▸ Problem statement
Below are records; count the lines that hold the string "rect" and give only the count.

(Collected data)

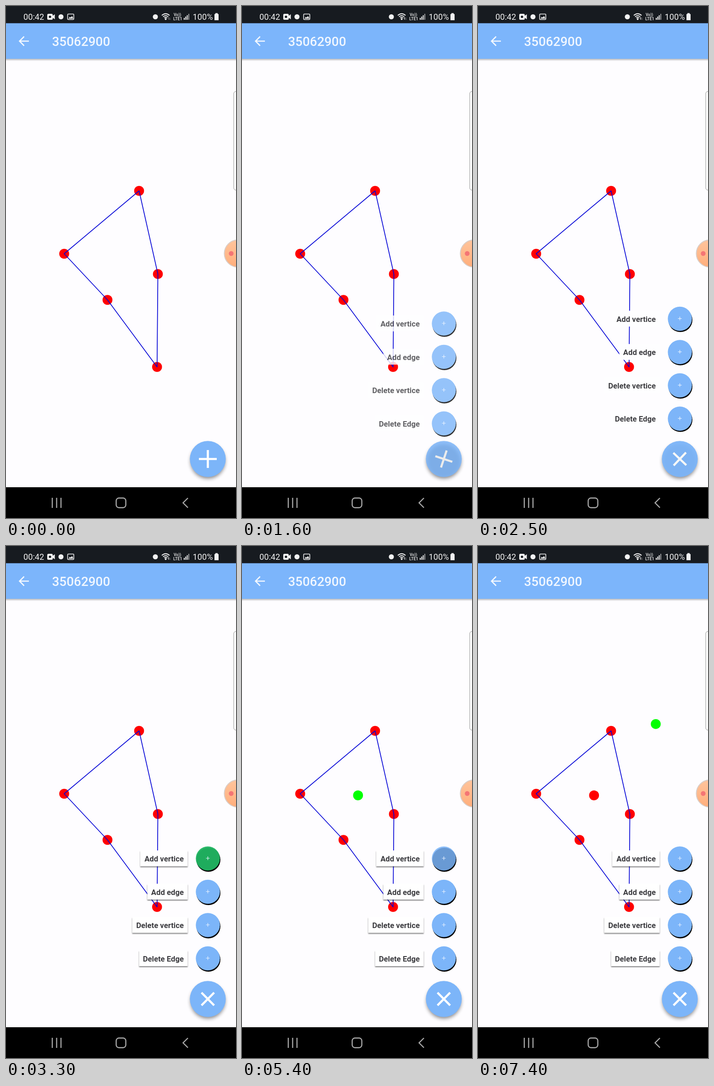
These frames come from a looping animation (502x1115 px, 8 s). An HTML page:

```html
<!DOCTYPE html>
<html lang="en">
<head>
<meta charset="utf-8">
<style>
  html, body { margin: 0; width: 100%; height: 100%; overflow: hidden; background: #fefdff; }
  svg { display: block; width: 502px; height: 1115px; font-family: Roboto, sans-serif; }
</style>
</head>
<body>
<svg viewBox="0 0 502 1115" fill="none">
  <defs>
    <linearGradient id="barShade" x2="0" y2="1">
      <stop stop-color="#000" stop-opacity=".27"/><stop offset="1" stop-color="#000" stop-opacity="0"/>
    </linearGradient>
    <linearGradient id="peach" x2="0" y2="1">
      <stop stop-color="#ffc49c"/><stop offset="1" stop-color="#ffae7c"/>
    </linearGradient>
    <filter id="blur" x="-30%" y="-30%" width="160%" height="160%"><feGaussianBlur stdDeviation="4"/></filter>
    <filter id="soft" x="-10%" y="-30%" width="120%" height="170%"><feGaussianBlur stdDeviation="1.3"/></filter>
  </defs>

  <rect width="502" height="1115" fill="#fefdff"/>
  <g id="vertices" fill="#f00"></g>
  <path id="edges" stroke="#0505d6" stroke-width="1.7" stroke-linejoin="round"/>

  <!-- edge panel and floating bubble -->
  <rect x="497" y="186" width="30" height="215" rx="5" fill="#fff" stroke="#929292"/>
  <circle cx="506" cy="539" r="29.5" fill="url(#peach)" stroke="#d9cdc8" stroke-width="2"/>
  <circle cx="491.5" cy="539" r="5.2" fill="#f47575"/>

  <g id="menu"></g>

  <g id="fab">
    <circle cx="440.5" cy="991.5" r="37.5" fill="#000" opacity=".48" filter="url(#blur)"/>
    <g id="fabFace">
      <circle cx="440.5" cy="986.5" r="39.2" fill="#7cb5f9"/>
      <path id="cross" d="M-19.5 0H19.5M0-19.5V19.5" stroke="#fff" stroke-width="4.6"/>
    </g>
  </g>

  <!-- app bar -->
  <rect y="115" width="502" height="5" fill="url(#barShade)"/>
  <rect y="37" width="502" height="78" fill="#7cb5fb"/>
  <path d="M50 76.5H30M39.5 66.5L29.5 76.5L39.5 86.5" stroke="#f3f8ff" stroke-width="2.6"/>
  <text x="100.5" y="87" font-size="27.9" font-weight="500" fill="#f1f7ff">35062900</text>

  <!-- status bar -->
  <rect width="502" height="37.5" fill="#171b20"/>
  <g fill="#f2f2f2">
    <text x="38" y="30" font-size="18.2">00:42</text>
    <text x="407.5" y="30" font-size="18.2">100%</text>
    <rect x="90" y="17" width="12" height="13" rx="2.5"/>
    <path d="M101 22L106.5 18V29L101 25Z"/>
    <circle cx="96" cy="23.5" r="2.6" fill="#171b20"/>
    <circle cx="120" cy="23.5" r="5.5"/>
    <path d="M136.500 27.500L139.500 23.500L141.500 25.500L144 21.500L147 27.500Z"/>
    <circle cx="326" cy="23.500" r="5.500"/>
    <text x="366" y="21.500" font-size="8.500" font-weight="500">Vo))</text>
    <text x="365" y="31" font-size="9" font-weight="500">LTE1</text>
    <path d="M388 26h2v4h-2zM391.300 23h2v7h-2zM394.600 20h2v10h-2z"/>
    <path d="M398 17h2v13h-2z" opacity=".6"/>
    <path d="M457 15.500h5v2h2v13.500h-9V17.500h2z"/>
    <circle cx="348.500" cy="28.500" r="2"/>
  </g>
  <rect x="134.500" y="17.500" width="13.500" height="12" rx="1.500" stroke="#f2f2f2" stroke-width="1.600"/>
  <path d="M340 20.500Q348.500 13 357 20.500M342.700 23.500Q348.500 18.500 354.300 23.500M345.500 26Q348.500 23.500 351.500 26" stroke="#f2f2f2" stroke-width="1.700"/>
  <path d="M357.500 25V30M356 28.500L357.500 30L359 28.500" stroke="#777"/>
  <path id="upload" d="M354.500 30V25M353 26.500L354.500 25L356 26.500"/>

  <!-- navigation bar -->
  <rect y="1048" width="502" height="67" fill="#000"/>
  <g stroke="#a9a9a9" stroke-width="2.400">
    <path d="M101 1071V1093M110.500 1071V1093M120 1071V1093M397 1071.500L386.500 1082L397 1092.500"/>
    <rect x="240.500" y="1071.500" width="21" height="21" rx="6"/>
  </g>
</svg>
<script>
const LOOP = 8000, STEP = 100;
const BLUE = '#7cb5f9', GREEN = '#21b662', RED = '#f00', LIME = '#0f0';
const $ = id => document.getElementById(id);

const corners = [[290.5, 402.5], [127, 539.5], [221.5, 640], [329.7, 786], [331.5, 583.7]];
const added = [[253.3, 543], [388, 387.7]];
const items = [['Add vertice', 293], ['Add edge', 308.5], ['Delete vertice', 275.5], ['Delete Edge', 290.5]];

$('vertices').innerHTML = [...corners, ...added]
  .map(([x, y]) => `<circle cx="${x}" cy="${y}" r="10.8"/>`).join('');
$('edges').setAttribute('d', 'M' + corners.join('L') + 'Z');

$('menu').innerHTML = items.map(([label, left], i) => {
  const y = 680.5 + i * 72.5, width = 396.5 - left;
  return `<g>
    <rect class="shade" x="${left}" y="${y - 15}" width="${width}" height="34" fill="#000" opacity=".5" filter="url(#soft)"/>
    <rect x="${left}" y="${y - 17.5}" width="${width}" height="34.5" fill="#fff"/>
    <text x="388" y="${y + 6.7}" text-anchor="end" font-size="16.7" font-weight="700" fill="#3c3c40">${label}</text>
    <circle cx="441.7" cy="${y + 2.7}" r="26.3" fill="#000"/>
    <circle class="disc" cx="440.6" cy="${y}" r="26.3" fill="${BLUE}"/>
    <path d="M436.500 ${y - .5}h8M440.500 ${y - 4.5}v8" stroke="#e8f2ff" stroke-width="1.100"/>
  </g>`;
}).join('');

const menuItems = [...$('menu').children];
const shades = document.querySelectorAll('.shade');
const firstDisc = document.querySelector('.disc');
const [firstAdded, secondAdded] = [...$('vertices').children].slice(-2);

// Underdamped spring from 0 to 1, settled after 400 ms
function spring(ms) {
  if (ms < 30) return 0;
  if (ms > 400) return 1;
  const s = ms / 1000, w = 10.45;
  return 1 - Math.exp(-11 * s) * (Math.cos(w * s) + 11 / w * Math.sin(w * s));
}

// Opacity dip of a pressed button
const press = age => age < 0 || age > 300 ? 1 : Math.min(1, .85 + age / 1000);
const between = (t, from, to) => t >= from && t < to;

function draw(t) {
  const open = t < 1550 ? spring(t + 20)
    : t < 2250 ? 1 - spring(t - 1550)
    : spring(t - 2280);

  menuItems.forEach(item => {
    item.setAttribute('opacity', Math.max(0, Math.min(1, open)));
    item.setAttribute('transform', `translate(0 ${56 * (1 - open)})`);
  });
  shades.forEach(shade => shade.setAttribute('visibility', open < 1 ? 'hidden' : 'visible'));

  $('cross').setAttribute('transform', `translate(440.5 986.5) rotate(${135 * open})`);
  $('fabFace').setAttribute('opacity', press(t - 100) * press(t - 1600) * press(t - 2400));

  const active = between(t, 3300, 4000) || between(t, 5500, 7000);
  firstDisc.setAttribute('fill', active ? GREEN : BLUE);
  firstDisc.setAttribute('opacity', press(t - 3200) * press(t - 5400));

  firstAdded.setAttribute('visibility', t < 4300 ? 'hidden' : 'visible');
  firstAdded.setAttribute('fill', t < 7400 ? LIME : RED);
  secondAdded.setAttribute('visibility', t < 7400 ? 'hidden' : 'visible');
  secondAdded.setAttribute('fill', LIME);
  $('upload').setAttribute('stroke', t < 1200 ? '#777' : '#f2f2f2');
}

const start = performance.now();
function tick() {
  const t = (performance.now() - start) % LOOP;
  draw(Math.floor(t / STEP) * STEP);
  requestAnimationFrame(tick);
}
tick();
</script>
</body>
</html>
```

▸ Exercise response
11